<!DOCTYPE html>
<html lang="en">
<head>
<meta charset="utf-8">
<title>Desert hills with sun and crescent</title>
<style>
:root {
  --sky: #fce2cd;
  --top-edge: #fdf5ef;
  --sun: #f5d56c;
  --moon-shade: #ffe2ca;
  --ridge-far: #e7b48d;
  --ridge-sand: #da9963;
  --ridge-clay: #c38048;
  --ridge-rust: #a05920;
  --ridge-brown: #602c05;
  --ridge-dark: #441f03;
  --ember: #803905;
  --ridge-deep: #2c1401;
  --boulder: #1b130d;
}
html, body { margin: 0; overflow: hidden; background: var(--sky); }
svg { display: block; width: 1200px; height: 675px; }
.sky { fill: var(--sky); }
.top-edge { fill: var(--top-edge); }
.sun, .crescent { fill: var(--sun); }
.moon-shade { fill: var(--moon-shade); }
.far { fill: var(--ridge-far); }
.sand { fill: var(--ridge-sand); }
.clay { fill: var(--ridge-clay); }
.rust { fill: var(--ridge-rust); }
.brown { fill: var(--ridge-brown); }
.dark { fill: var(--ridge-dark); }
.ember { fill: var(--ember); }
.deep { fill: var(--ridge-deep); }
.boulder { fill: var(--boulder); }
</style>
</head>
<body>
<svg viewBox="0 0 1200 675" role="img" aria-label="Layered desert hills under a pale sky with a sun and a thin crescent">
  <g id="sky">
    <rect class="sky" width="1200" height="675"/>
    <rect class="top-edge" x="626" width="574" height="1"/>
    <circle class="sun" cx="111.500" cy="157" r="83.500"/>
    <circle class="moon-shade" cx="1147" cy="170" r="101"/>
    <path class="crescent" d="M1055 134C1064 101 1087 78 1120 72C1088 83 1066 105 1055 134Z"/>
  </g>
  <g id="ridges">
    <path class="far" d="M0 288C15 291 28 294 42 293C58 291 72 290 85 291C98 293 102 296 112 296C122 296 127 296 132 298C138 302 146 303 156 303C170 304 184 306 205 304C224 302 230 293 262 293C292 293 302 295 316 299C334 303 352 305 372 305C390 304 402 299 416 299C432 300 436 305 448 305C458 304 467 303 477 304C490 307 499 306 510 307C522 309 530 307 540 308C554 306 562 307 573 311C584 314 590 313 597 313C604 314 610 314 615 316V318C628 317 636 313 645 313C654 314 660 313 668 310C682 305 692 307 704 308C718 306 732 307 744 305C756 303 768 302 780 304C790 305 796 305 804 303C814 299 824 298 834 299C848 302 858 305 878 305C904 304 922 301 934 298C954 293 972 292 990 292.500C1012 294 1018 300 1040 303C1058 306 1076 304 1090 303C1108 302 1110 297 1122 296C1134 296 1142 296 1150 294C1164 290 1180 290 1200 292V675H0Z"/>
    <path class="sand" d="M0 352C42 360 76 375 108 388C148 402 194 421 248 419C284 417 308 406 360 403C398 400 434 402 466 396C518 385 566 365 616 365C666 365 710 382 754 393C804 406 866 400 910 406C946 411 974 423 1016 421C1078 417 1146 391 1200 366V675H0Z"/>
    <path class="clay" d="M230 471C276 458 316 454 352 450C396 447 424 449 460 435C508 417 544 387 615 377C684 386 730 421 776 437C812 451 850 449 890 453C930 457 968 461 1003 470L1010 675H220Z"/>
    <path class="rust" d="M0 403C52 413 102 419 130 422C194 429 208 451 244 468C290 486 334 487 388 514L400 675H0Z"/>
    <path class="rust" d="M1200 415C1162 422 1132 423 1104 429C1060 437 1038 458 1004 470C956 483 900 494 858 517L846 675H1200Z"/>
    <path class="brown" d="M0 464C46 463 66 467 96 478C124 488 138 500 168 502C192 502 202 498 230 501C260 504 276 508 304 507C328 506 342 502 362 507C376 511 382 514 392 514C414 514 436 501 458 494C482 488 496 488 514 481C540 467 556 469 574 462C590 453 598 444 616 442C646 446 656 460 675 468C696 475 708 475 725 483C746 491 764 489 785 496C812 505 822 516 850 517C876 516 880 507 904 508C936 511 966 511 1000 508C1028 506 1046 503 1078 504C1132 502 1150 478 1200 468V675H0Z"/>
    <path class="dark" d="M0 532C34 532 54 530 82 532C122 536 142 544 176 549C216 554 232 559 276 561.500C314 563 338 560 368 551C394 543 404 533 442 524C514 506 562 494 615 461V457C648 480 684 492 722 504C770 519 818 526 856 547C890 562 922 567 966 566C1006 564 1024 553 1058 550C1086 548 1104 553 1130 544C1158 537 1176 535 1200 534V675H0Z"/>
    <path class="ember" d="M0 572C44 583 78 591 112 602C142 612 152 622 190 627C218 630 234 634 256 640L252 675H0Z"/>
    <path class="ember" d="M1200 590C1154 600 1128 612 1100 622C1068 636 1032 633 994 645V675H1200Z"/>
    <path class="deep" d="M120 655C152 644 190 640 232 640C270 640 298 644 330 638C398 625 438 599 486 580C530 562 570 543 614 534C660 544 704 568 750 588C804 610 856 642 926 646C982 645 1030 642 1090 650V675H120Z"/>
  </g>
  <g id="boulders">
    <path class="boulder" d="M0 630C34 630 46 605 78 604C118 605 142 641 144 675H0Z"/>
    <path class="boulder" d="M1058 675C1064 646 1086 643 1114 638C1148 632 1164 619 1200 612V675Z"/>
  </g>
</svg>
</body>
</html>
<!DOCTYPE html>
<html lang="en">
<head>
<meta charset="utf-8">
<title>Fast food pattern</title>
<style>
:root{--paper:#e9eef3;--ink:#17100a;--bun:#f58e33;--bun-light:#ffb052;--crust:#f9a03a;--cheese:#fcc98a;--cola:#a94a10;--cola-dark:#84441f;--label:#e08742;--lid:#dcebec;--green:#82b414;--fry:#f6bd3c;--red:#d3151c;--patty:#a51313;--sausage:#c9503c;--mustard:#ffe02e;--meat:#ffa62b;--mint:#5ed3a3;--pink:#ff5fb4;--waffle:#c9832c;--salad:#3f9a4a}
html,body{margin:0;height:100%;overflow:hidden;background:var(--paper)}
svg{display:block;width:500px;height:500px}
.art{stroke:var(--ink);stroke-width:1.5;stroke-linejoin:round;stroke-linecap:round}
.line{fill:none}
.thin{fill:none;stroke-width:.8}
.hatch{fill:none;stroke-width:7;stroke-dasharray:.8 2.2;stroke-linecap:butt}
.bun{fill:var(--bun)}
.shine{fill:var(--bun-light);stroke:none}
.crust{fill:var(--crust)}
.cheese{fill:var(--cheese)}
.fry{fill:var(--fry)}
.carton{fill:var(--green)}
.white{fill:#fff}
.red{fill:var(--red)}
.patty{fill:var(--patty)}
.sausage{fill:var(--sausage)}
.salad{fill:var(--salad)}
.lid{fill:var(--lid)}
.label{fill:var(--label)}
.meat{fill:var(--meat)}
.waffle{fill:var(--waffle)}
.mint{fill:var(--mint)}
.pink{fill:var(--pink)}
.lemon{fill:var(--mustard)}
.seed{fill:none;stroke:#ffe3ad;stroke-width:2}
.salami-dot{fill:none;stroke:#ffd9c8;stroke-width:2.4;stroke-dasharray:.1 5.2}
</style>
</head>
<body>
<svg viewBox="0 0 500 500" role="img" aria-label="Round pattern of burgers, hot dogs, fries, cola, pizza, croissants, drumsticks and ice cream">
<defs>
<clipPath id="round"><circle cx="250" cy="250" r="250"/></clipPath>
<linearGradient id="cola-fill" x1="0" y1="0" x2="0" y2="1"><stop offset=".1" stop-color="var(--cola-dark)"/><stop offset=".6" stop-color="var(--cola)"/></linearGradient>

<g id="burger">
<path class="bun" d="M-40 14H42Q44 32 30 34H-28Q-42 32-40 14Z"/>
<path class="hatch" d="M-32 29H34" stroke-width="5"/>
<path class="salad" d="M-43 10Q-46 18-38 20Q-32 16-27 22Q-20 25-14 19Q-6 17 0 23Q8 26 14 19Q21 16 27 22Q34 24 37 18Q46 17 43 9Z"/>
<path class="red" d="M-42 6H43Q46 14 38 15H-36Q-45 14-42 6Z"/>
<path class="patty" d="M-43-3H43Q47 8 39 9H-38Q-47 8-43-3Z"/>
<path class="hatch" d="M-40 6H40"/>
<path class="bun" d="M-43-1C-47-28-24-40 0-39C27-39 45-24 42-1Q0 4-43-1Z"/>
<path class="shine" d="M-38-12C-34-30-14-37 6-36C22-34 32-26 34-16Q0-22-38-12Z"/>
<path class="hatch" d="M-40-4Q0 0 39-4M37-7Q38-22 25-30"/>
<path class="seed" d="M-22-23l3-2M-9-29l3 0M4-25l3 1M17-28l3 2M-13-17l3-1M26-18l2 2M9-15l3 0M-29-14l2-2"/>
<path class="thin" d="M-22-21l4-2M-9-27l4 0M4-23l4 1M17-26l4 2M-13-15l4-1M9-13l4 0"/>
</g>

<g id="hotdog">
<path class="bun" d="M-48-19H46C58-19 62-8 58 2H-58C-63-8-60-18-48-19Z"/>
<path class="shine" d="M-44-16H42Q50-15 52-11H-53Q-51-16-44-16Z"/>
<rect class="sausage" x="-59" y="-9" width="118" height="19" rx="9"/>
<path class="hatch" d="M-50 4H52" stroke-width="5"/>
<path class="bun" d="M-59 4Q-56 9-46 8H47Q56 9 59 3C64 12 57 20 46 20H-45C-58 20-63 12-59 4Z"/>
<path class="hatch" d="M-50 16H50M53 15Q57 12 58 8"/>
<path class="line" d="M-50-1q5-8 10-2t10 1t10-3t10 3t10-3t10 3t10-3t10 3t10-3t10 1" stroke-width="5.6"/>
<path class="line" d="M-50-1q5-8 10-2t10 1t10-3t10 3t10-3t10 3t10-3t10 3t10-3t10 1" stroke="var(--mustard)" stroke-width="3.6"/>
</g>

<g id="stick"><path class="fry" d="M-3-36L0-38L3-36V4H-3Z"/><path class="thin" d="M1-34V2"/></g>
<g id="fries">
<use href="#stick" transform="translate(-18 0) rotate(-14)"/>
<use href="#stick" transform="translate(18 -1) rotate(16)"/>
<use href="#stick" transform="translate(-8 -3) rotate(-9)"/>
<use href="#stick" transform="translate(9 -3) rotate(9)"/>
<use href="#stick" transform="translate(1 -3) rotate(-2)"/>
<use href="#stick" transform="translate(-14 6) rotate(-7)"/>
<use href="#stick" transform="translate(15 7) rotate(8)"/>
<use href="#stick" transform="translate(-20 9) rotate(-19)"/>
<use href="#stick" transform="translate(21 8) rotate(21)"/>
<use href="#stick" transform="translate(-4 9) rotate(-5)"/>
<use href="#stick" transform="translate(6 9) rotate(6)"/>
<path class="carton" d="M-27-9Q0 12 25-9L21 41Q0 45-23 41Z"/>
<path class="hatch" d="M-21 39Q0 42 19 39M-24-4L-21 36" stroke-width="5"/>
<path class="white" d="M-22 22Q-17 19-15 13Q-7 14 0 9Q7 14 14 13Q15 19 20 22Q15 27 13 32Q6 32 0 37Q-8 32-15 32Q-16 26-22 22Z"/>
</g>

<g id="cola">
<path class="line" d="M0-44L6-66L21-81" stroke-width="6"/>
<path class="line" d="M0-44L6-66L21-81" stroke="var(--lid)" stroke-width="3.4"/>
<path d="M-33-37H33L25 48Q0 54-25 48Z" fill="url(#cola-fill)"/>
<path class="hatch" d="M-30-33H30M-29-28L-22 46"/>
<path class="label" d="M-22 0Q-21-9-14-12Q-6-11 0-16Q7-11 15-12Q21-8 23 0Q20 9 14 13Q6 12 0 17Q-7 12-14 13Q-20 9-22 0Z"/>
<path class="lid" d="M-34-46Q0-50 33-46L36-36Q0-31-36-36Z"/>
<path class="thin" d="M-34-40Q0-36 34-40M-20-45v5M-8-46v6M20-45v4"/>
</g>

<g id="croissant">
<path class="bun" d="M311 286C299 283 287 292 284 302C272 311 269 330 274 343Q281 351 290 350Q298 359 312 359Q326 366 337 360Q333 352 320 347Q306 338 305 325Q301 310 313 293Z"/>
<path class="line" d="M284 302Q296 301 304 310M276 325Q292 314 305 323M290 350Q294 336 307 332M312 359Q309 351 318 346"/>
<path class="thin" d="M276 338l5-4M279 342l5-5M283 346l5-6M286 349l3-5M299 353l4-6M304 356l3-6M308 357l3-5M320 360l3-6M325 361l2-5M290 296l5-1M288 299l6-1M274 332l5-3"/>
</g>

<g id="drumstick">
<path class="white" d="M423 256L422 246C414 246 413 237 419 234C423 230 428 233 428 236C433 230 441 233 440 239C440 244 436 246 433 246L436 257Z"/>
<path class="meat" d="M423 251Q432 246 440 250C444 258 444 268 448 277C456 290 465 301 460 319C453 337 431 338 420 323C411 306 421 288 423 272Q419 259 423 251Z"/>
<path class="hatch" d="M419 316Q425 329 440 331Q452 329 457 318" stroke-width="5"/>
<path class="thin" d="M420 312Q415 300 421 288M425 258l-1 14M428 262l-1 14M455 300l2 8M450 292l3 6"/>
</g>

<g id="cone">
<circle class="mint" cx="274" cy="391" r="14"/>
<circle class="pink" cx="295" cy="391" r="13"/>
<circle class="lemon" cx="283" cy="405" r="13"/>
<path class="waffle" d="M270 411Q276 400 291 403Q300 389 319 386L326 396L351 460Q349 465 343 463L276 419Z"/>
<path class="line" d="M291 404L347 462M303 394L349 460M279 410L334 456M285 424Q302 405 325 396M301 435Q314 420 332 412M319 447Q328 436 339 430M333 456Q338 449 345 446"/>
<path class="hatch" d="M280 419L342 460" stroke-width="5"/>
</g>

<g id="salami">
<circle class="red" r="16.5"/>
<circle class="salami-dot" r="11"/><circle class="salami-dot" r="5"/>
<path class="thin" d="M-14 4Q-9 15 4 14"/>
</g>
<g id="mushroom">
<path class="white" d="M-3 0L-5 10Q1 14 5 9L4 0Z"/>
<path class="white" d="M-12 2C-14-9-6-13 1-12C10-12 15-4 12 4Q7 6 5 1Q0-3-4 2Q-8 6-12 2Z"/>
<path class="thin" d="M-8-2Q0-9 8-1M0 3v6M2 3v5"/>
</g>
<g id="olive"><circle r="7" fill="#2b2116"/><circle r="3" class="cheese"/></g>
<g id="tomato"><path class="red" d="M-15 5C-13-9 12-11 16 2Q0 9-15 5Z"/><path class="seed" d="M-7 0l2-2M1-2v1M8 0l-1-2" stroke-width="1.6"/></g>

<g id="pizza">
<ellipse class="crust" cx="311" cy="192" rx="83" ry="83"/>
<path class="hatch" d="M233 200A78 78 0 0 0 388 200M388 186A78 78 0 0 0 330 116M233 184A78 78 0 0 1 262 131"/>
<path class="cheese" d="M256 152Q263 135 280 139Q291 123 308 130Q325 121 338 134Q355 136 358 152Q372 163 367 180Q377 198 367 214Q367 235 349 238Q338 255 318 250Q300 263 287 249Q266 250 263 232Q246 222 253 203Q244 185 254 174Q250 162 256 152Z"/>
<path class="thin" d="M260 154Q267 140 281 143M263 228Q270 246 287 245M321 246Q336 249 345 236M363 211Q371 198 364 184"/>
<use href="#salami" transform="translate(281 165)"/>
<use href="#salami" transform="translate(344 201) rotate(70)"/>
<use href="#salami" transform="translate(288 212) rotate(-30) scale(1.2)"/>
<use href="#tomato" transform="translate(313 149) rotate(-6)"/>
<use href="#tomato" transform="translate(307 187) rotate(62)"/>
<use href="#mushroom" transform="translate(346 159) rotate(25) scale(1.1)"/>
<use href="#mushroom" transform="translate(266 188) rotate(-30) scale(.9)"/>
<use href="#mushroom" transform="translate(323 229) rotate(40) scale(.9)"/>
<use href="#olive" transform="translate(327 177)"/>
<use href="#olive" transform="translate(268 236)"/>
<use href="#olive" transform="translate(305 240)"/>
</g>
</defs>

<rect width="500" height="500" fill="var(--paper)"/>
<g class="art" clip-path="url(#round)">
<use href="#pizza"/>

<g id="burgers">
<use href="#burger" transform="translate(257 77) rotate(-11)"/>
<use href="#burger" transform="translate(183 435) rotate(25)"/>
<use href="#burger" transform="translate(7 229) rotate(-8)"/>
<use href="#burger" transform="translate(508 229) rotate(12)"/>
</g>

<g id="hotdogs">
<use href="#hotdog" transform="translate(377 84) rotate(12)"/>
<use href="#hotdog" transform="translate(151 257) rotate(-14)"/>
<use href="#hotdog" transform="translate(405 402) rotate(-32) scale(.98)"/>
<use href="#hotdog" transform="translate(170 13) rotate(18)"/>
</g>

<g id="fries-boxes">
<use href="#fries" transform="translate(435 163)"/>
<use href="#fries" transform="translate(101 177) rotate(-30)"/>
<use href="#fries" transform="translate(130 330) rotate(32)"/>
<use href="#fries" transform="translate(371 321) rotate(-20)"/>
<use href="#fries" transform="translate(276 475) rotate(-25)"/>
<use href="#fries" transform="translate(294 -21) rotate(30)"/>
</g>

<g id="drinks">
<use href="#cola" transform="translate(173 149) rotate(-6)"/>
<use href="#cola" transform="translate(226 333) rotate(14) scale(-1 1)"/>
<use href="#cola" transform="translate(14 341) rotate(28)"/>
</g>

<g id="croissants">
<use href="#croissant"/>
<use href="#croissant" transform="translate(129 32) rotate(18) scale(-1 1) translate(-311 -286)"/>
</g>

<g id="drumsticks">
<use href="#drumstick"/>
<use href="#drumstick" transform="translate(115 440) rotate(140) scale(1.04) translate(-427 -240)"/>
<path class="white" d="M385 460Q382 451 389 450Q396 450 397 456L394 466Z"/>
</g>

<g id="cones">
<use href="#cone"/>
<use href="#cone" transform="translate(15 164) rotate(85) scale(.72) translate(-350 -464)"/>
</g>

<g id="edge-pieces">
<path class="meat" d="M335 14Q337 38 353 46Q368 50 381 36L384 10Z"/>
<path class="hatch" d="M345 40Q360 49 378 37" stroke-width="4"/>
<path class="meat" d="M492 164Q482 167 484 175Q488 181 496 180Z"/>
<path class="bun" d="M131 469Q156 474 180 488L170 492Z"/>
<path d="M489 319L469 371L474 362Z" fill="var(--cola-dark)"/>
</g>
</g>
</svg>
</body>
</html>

PROBLEM DESCRIPTION:
Once the lines holding the word "hills" in the material above are counted, report that number by itself.

ANSWER SECTION:
2